#### Given data ####

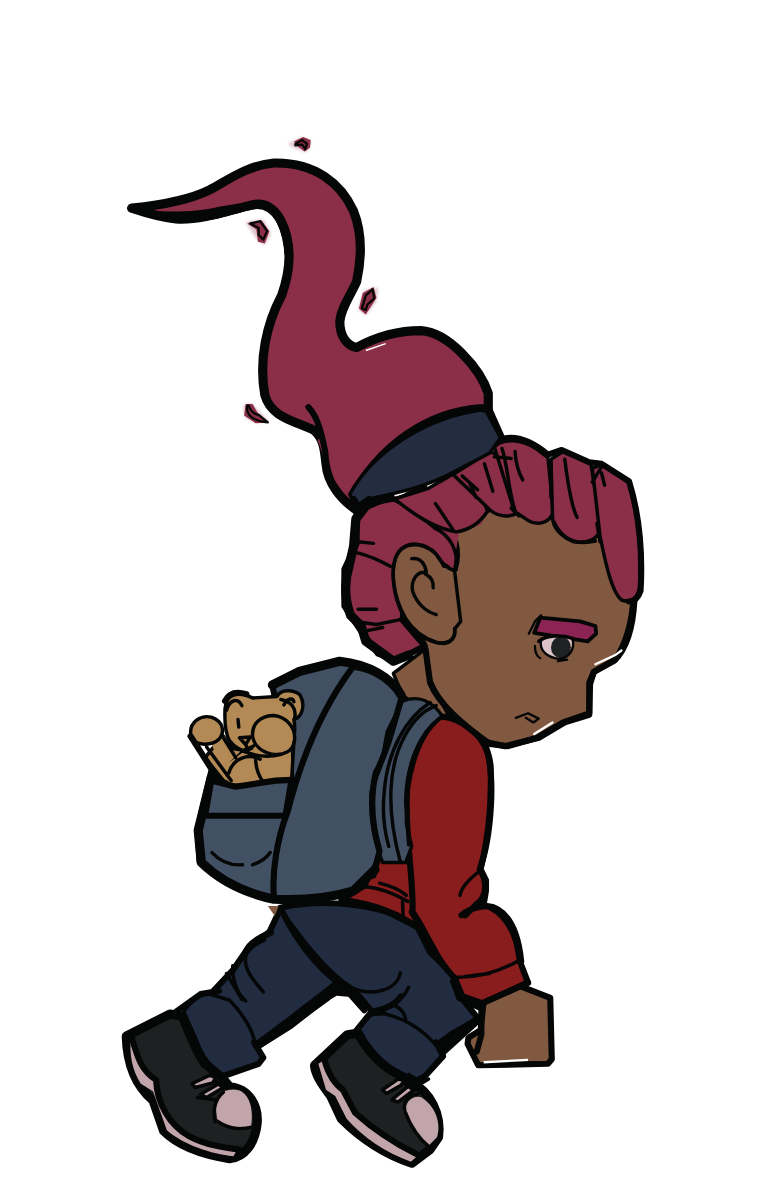
<!DOCTYPE html>
<html lang="en">
<head>
<meta charset="utf-8">
<title>Walking kid with backpack</title>
<style>
:root{--paper:#fff;--ink:#050606;--hair:#8b2e48;--brow:#8b2454;--navy:#232d3f;--denim:#222c40;--pack:#425064;--skin:#815840;--shirt:#891c1d;--bear:#b38a55;--shoe:#1e2022;--rubber:#c2a5aa;--eye:#dcc3c8}
html,body{margin:0;width:776px;height:1200px;overflow:hidden;background:var(--paper)}
svg{display:block;width:776px;height:1200px}
.shape{stroke:var(--ink);stroke-width:8;stroke-linejoin:round;stroke-linecap:round}
.thin{stroke-width:4.5}
.line{fill:none;stroke:var(--ink);stroke-width:4.5;stroke-linecap:round;stroke-linejoin:round}
.bold{stroke-width:8}
.heavy{stroke-width:12}
.fine{stroke-width:3}
.ink{fill:var(--ink)}
.hair{fill:var(--hair)}.navy{fill:var(--navy)}.denim{fill:var(--denim)}.pack{fill:var(--pack)}
.skin{fill:var(--skin)}.shirt{fill:var(--shirt)}.bear{fill:var(--bear)}.shoe{fill:var(--shoe)}.rubber{fill:var(--rubber)}
.smudge{fill:var(--hair);opacity:.3}
</style>
</head>
<body>
<svg viewBox="0 0 1014 1568" role="img" aria-label="Frowning child with a tall crimson ponytail, red sweater and a backpack holding a teddy bear, trudging forward">
<defs>
<filter id="soft" x="-50%" y="-50%" width="200%" height="200%"><feGaussianBlur stdDeviation="2.2"/></filter>
</defs>

<g id="hair-flecks">
<g class="smudge" filter="url(#soft)">
<path d="M376 188L396 179L407 187L400 199L384 193Z"/>
<path d="M321 290L344 287L354 305L346 320L335 312Z"/>
<path d="M468 404L476 379L494 376L491 395L478 412Z"/>
<path d="M318 530L328 527L352 551L335 552L320 546Z"/>
</g>
<g class="hair">
<path d="M384 185L396 179L406 183L405 193L398 198L390 192Z"/>
<path d="M323 292L342 288L352 302L346 318L337 316L335 300Z"/>
<path d="M469 403L474 383L488 375L492 389L478 411Z"/>
<path d="M319 543L321 528L330 528L337 540L351 552L334 553Z"/>
</g>
<path class="line fine" d="M386 188L395 183L401 188L399 195L395 189L386 190ZM327 292L340 289L349 302L344 313L338 307L338 298ZM473 403L478 386L487 378L489 390L480 398L478 405ZM323 530C321 542 330 550 350 552L338 542C330 541 327 536 325 530"/>
</g>

<g id="back-leg">
<path class="shape denim" d="M366 1188L352 1218L326 1236L304 1268L276 1298L330 1372L376 1342L428 1304L446 1284L440 1235Z"/>
<path class="ink" d="M332 1362C365 1338 404 1308 437 1282L462 1303L440 1301L425 1310L382 1344L337 1372Z"/>
<path class="line" d="M346 1228C336 1232 324 1240 321 1250C318 1268 334 1284 344 1296M304 1262C304 1282 309 1297 321 1308M296 1272L316 1306"/>
<path class="line bold" d="M354 1219C337 1225 322 1235 319 1250"/>
<path class="shape denim thin" d="M240 1322C250 1308 262 1298 274 1299L300 1307C315 1322 328 1342 332 1358L344 1382L336 1390L290 1406C270 1390 262 1374 255 1355Z"/>
<path class="line bold" d="M230 1322L262 1299L286 1295M332 1362L344 1382L338 1390L292 1406"/>
</g>

<g id="back-shoe">
<path class="shape shoe heavy" d="M165 1354L222 1325L238 1328C248 1350 256 1375 268 1390L290 1408L300 1420C326 1422 338 1446 336 1468C333 1494 320 1512 300 1514C262 1508 232 1496 214 1478L200 1438C176 1418 166 1390 165 1354Z"/>
<path class="rubber" d="M171 1356C175 1376 183 1396 192 1405L202 1412C202 1438 218 1470 242 1484C265 1495 290 1501 310 1502L305 1511C276 1508 240 1496 218 1477L200 1426L184 1416C172 1398 169 1376 171 1356Z"/>
<path class="line bold" d="M172 1355C180 1384 186 1400 204 1411C205 1442 222 1470 246 1484C270 1497 296 1500 312 1502"/>
<path class="rubber" d="M281 1440C286 1426 300 1421 313 1425C328 1432 331 1452 328 1472L303 1473L284 1464Z"/>
<path class="line" d="M281 1466C278 1450 281 1436 292 1427M284 1465C296 1474 313 1477 327 1473"/>
<path class="shape rubber thin" d="M251 1416L274 1405L282 1408L278 1415L255 1421ZM262 1430L286 1416L292 1421L270 1434Z"/>
<path class="line" d="M258 1434L281 1437M282 1413L292 1422L300 1417"/>
</g>

<g id="front-leg">
<path class="shape denim" d="M366 1186C430 1172 512 1184 546 1212L562 1244L594 1276L600 1300L624 1330L580 1372L536 1352L486 1322L468 1300C425 1280 390 1235 366 1186Z"/>
<path class="ink" d="M624 1327L588 1348L566 1364L582 1378L626 1338Z"/>
<path class="line" d="M367 1188C395 1228 427 1270 459 1290C488 1304 520 1292 523 1271M486 1320C507 1320 526 1308 534 1290M512 1312C524 1317 530 1325 530 1334"/>
<path class="line bold" d="M446 1286L476 1320M490 1321C506 1318 517 1312 524 1302"/>
<path class="shape denim thin" d="M468 1348C472 1332 486 1322 500 1324C535 1332 562 1352 580 1380L560 1402L544 1410C510 1400 488 1380 468 1348Z"/>
<path class="line bold" d="M466 1346L484 1324L500 1323M570 1362L579 1380L552 1410"/>
</g>

<g id="front-shoe">
<path class="shape shoe heavy" d="M411 1392L454 1352L468 1350C480 1374 500 1393 517 1402L538 1415C562 1426 577 1456 573 1486L562 1502L538 1520C508 1510 474 1490 446 1462L432 1432C420 1416 412 1404 411 1392Z"/>
<path class="rubber" d="M416 1390L424 1385L438 1418L448 1426L462 1454C482 1474 512 1496 546 1510L537 1518C505 1507 474 1486 453 1462L438 1432L426 1424Z"/>
<path class="line bold" d="M424 1385C428 1400 434 1414 448 1424L464 1454C486 1474 516 1494 544 1508"/>
<path class="rubber" d="M530 1448C532 1436 543 1431 551 1434C568 1445 577 1466 571 1486L560 1497C546 1485 534 1468 530 1448Z"/>
<path class="line" d="M529 1450C526 1438 536 1430 546 1430M530 1454C537 1474 550 1490 560 1498"/>
<path class="shape rubber thin" d="M500 1424L520 1410L529 1412L524 1418L505 1429ZM512 1437L534 1419L541 1424L520 1440Z"/>
<path class="line" d="M527 1414L541 1425M534 1404L552 1415L560 1410"/>
</g>

<path id="pack-shadow" class="skin" d="M350 1184L364 1184L359 1197Z"/>

<g id="sweater-body">
<path class="shape shirt thin" d="M494 1118L536 1128L546 1214L504 1192L452 1174L478 1158Z"/>
<path class="line" d="M474 1158C496 1160 515 1167 533 1178M496 1154C512 1158 522 1162 531 1170M526 1178L527 1202"/>
<path class="line bold" d="M446 1176C484 1180 520 1192 552 1216"/>
</g>

<path id="neck" class="shape skin thin" d="M514 880L556 848L562 890L588 938L545 925L526 908Z"/>

<g id="hand">
<path class="shape skin" d="M678 1288L719 1304L721 1384L716 1390L625 1392L611 1364L612 1356L628 1346L632 1308Z"/>
<path class="line bold" d="M629 1314L629 1352L623 1374M592 1282L600 1304L630 1318L628 1334"/>
<path d="M632 1388L690 1385" stroke="#fff" stroke-width="3"/>
</g>

<g id="sleeve">
<path class="shape shirt" d="M576 936C604 938 637 962 641 1000C643 1050 637 1100 628 1136L635 1150L635 1164L632 1182C658 1190 674 1216 678 1248L680 1258L690 1284L630 1311L604 1302L594 1278C568 1252 556 1214 539 1192C541 1150 528 1088 532 1030C538 990 552 954 576 936Z"/>
<path class="line bold" d="M632 968C650 1010 641 1096 627 1136C636 1150 638 1172 622 1182L608 1196M603 1196C614 1186 638 1180 650 1188C674 1202 679 1236 681 1256M538 1192L568 1242M690 1284L664 1296"/>
<path class="line" d="M627 1138C614 1148 603 1158 601 1170M594 1277C625 1278 656 1268 680 1254M608 1276L640 1272"/>
<path class="line bold" d="M594 1278L604 1302L630 1311L668 1294"/>
</g>

<g id="backpack">
<path class="shape pack" d="M356 896L390 878L442 864C480 868 510 884 524 906L528 914L498 1112L488 1138L462 1164L412 1174L358 1175C315 1164 280 1144 261 1126L258 1084L276 1008L380 1018Z"/>
<path class="line heavy" d="M356 895L392 877L444 864C482 868 512 886 524 908M276 1016L259 1085L263 1127C290 1153 325 1168 358 1175C396 1177 435 1172 462 1164L490 1136"/>
<path class="line bold" d="M460 873C428 916 398 974 376 1060C362 1096 355 1140 358 1172"/>
<path class="line" d="M462 873C482 876 508 886 524 908M277 1114C288 1126 302 1131 317 1130M330 1130C342 1126 349 1120 353 1114"/>
<path class="shape pack thin" d="M526 916C545 909 564 914 578 936C552 956 536 986 532 1028L531 1076L538 1106L530 1127L500 1127C487 1096 483 1066 485 1034L498 1000L506 956Z"/>
<path class="line" d="M570 922C537 934 513 980 511 1030C509 1066 515 1096 523 1126M562 918C531 938 506 980 502 1036C499 1064 503 1088 508 1106M576 937C547 958 531 1000 530 1048L534 1104"/>
<path class="line bold" d="M524 914C512 956 504 986 491 1010C484 1040 484 1072 496 1112L488 1144"/>
</g>

<g id="teddy-bear">
<path class="shape bear thin" d="M292 1020L268 990L284 970L292 962L304 978L340 984L380 984L383 1022L304 1026Z" stroke="none"/>
<path class="bear" d="M276 972L294 962L306 986L334 990L380 982L381 1020L300 1024Z"/>
<path class="line" d="M270 976L302 1020M292 964L308 990M299 1010C305 990 325 984 340 992M334 990C334 1004 338 1014 344 1022"/>
<path class="shape bear thin" d="M249 957C249 943 262 934 276 937C291 942 295 956 286 966C277 975 258 974 250 966Z"/>
<path class="shape bear thin" d="M294 926C296 910 306 902 316 906L330 912L362 910C367 900 384 901 392 908C400 922 394 938 384 940C388 962 382 980 366 986C342 992 312 984 300 968C292 954 294 936 294 926Z"/>
<path class="line" d="M296 928C300 914 311 911 316 922M367 914C380 916 388 926 385 938M371 921C376 911 383 912 384 917M311 940L312 950M313 964L327 963L321 973ZM321 972L324 981M311 978L320 982L331 975"/>
<path class="ink" d="M300 996L318 978L334 972L330 980L316 984Z"/>
<path class="shape bear thin" d="M330 962C329 944 342 935 358 935C374 937 386 950 385 966C384 982 370 988 354 985C342 982 332 974 330 962Z"/>
<path class="shape pack" d="M276 1020L308 1028L360 1020L381 1019L373 1066L268 1066Z" stroke="none"/>
<path class="line" d="M275 1016L308 1028L350 1021L381 1020M384 970L381 1020"/>
<path class="line bold" d="M249 962L272 998L285 1018M294 916C300 904 312 904 322 907"/>
</g>

<g id="face">
<path class="shape skin" d="M556 848L530 780L560 700L640 665L780 660L828 780C826 812 820 838 804 862L776 878L771 894L770 932L736 944L702 964L664 975L640 972C604 946 573 920 562 892Z"/>
<path class="line bold" d="M829 784C827 822 818 848 803 863L776 878L770 892L770 934L738 944L704 964L660 975L636 970"/>
<path class="line" d="M556 848C556 880 566 902 584 923C598 942 618 960 640 972"/>
<path d="M778 868L804 856L812 850M722 944L698 959" fill="none" stroke="#fff" stroke-width="3" stroke-linecap="round"/>
</g>

<g id="eye-and-mouth">
<path fill="var(--brow)" stroke="var(--ink)" stroke-width="5" stroke-linejoin="round" d="M706 807L758 812L778 818L779 828L768 838L698 827Z"/>
<path class="line fine" d="M691 828L699 812L707 804"/>
<path d="M707 840C712 832 726 830 746 835C751 846 742 858 729 859C716 858 706 850 707 840Z" fill="var(--eye)"/>
<ellipse cx="733" cy="846" rx="13" ry="14" fill="#1f2223"/>
<path class="line" d="M704 838C714 829 736 830 748 834"/>
<path class="line fine" d="M707 836C704 852 717 859 730 861C744 860 752 848 748 834M699 844C699 852 702 858 706 860M729 864L741 862"/>
<path class="line fine" d="M674 938L690 932L704 939L697 944L687 938"/>
</g>

<g id="hair-back">
<path class="shape hair" d="M466 668L508 650L545 690L590 694C600 716 598 732 594 744L574 738L530 770L526 810L555 844L518 863L494 854L470 822L450 792L450 744L466 710Z"/>
<path class="hair" d="M500 652L556 640L600 614L640 664L628 686L600 694L592 744L560 712L520 722Z"/>
<path class="line heavy" d="M510 650L482 656L465 678L462 714L456 740C450 760 450 782 458 804L472 818L478 838L514 864L534 856"/>
<path class="line" d="M468 708L488 710M466 722C482 726 496 732 510 740M468 796L492 796M464 812L492 816L526 809M480 824L500 820M512 652C530 660 552 676 568 690C590 700 599 722 596 744C588 746 580 742 579 736M508 654L522 650L556 636"/>
</g>

<g id="ear">
<path class="shape skin thin" d="M530 808C514 780 508 742 520 722C532 706 556 708 570 724C578 738 584 742 594 746L602 812L594 822C596 838 582 842 570 839C554 834 540 824 530 808Z" stroke="none"/>
<path class="line" d="M580 740C568 712 540 706 524 718C508 734 512 778 528 806C542 828 560 840 580 841C592 839 596 830 594 821"/>
<path class="line" d="M538 730C550 728 556 738 557 748C545 746 537 758 539 772C544 788 556 799 570 803M556 750C563 754 567 760 566 768" stroke-width="6"/>
</g>

<g id="hair-front">
<path class="shape hair thin" d="M516 652L560 638L598 616C614 634 632 650 637 668C628 682 616 692 596 695C566 690 540 672 516 652Z"/>
<path class="line" d="M569 658L592 692M556 636L532 645"/>
<path class="shape hair thin" d="M592 620L640 590L660 598L678 670C662 678 646 674 636 662Z"/>
<path class="line" d="M604 622L624 640M633 606L644 642M614 632L622 650"/>
<path class="shape hair thin" d="M646 584C658 572 682 574 700 586L716 598L723 670C716 686 700 686 690 680L672 668Z"/>
<path class="line" d="M646 597L668 599M656 586C664 610 664 642 674 670M673 590C674 606 678 618 683 627M668 664L678 674"/>
<path class="shape hair thin" d="M720 600L736 590L772 606L786 690C780 706 768 710 750 708C734 702 722 690 722 676Z"/>
<path class="line" d="M738 600C742 632 746 660 754 676M720 606L720 650M776 618L783 676"/>
<path class="shape hair thin" d="M774 612L788 606L822 630C834 670 838 720 836 768C832 784 824 788 812 784C800 774 792 740 784 700Z"/>
<path class="line bold" d="M650 576C672 566 694 576 716 594L734 588L770 604L786 606L822 629C834 668 840 720 837 772C833 784 826 786 822 786"/>
<path class="line" d="M774 630L786 610M786 618L790 634M780 684L784 708M724 682C734 704 752 713 778 707"/>
</g>

<g id="ponytail">
<path class="shape hair heavy" d="M172 272C210 268 246 262 274 248C300 234 324 216 358 213C412 212 446 240 462 276C474 306 472 340 466 368C456 390 446 402 444 420C444 440 454 452 466 454C492 440 520 432 550 432C586 434 628 482 638 514L638 534C580 534 508 566 462 646L468 668C444 652 428 630 426 606C424 590 424 574 410 562C386 550 354 546 346 516C338 470 348 424 368 386C380 352 382 316 366 286C356 270 344 264 328 268C296 276 262 288 230 286C208 284 190 278 172 272Z"/>
<path class="hair" d="M415 575L426 568L475 610L456 650L432 622Z"/>
<path class="ink" d="M168 272C208 278 252 278 286 270L336 262C360 268 374 290 379 318L372 334C370 304 360 278 342 272C306 276 282 294 220 290Z"/>
<path class="line bold" d="M403 532C416 546 420 566 425 590C426 620 438 648 468 668"/>
<path d="M478 458L504 449" stroke="#fff" stroke-width="2"/>
</g>

<g id="hair-band">
<path class="shape navy thin" d="M457 646C486 592 556 544 634 535L654 572L640 592L594 616C558 636 520 644 482 652L467 664Z"/>
<path class="line bold" d="M632 535L640 536L656 572M462 652L472 668M482 652L468 662"/>
</g>
</svg>
</body>
</html>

####

**Task details**: Each line above that includes the word "denim" is to be copied.

**Response to this exercise**:
:root{--paper:#fff;--ink:#050606;--hair:#8b2e48;--brow:#8b2454;--navy:#232d3f;--denim:#222c40;--pack:#425064;--skin:#815840;--shirt:#891c1d;--bear:#b38a55;--shoe:#1e2022;--rubber:#c2a5aa;--eye:#dcc3c8}
.hair{fill:var(--hair)}.navy{fill:var(--navy)}.denim{fill:var(--denim)}.pack{fill:var(--pack)}
<path class="shape denim" d="M366 1188L352 1218L326 1236L304 1268L276 1298L330 1372L376 1342L428 1304L446 1284L440 1235Z"/>
<path class="shape denim thin" d="M240 1322C250 1308 262 1298 274 1299L300 1307C315 1322 328 1342 332 1358L344 1382L336 1390L290 1406C270 1390 262 1374 255 1355Z"/>
<path class="shape denim" d="M366 1186C430 1172 512 1184 546 1212L562 1244L594 1276L600 1300L624 1330L580 1372L536 1352L486 1322L468 1300C425 1280 390 1235 366 1186Z"/>
<path class="shape denim thin" d="M468 1348C472 1332 486 1322 500 1324C535 1332 562 1352 580 1380L560 1402L544 1410C510 1400 488 1380 468 1348Z"/>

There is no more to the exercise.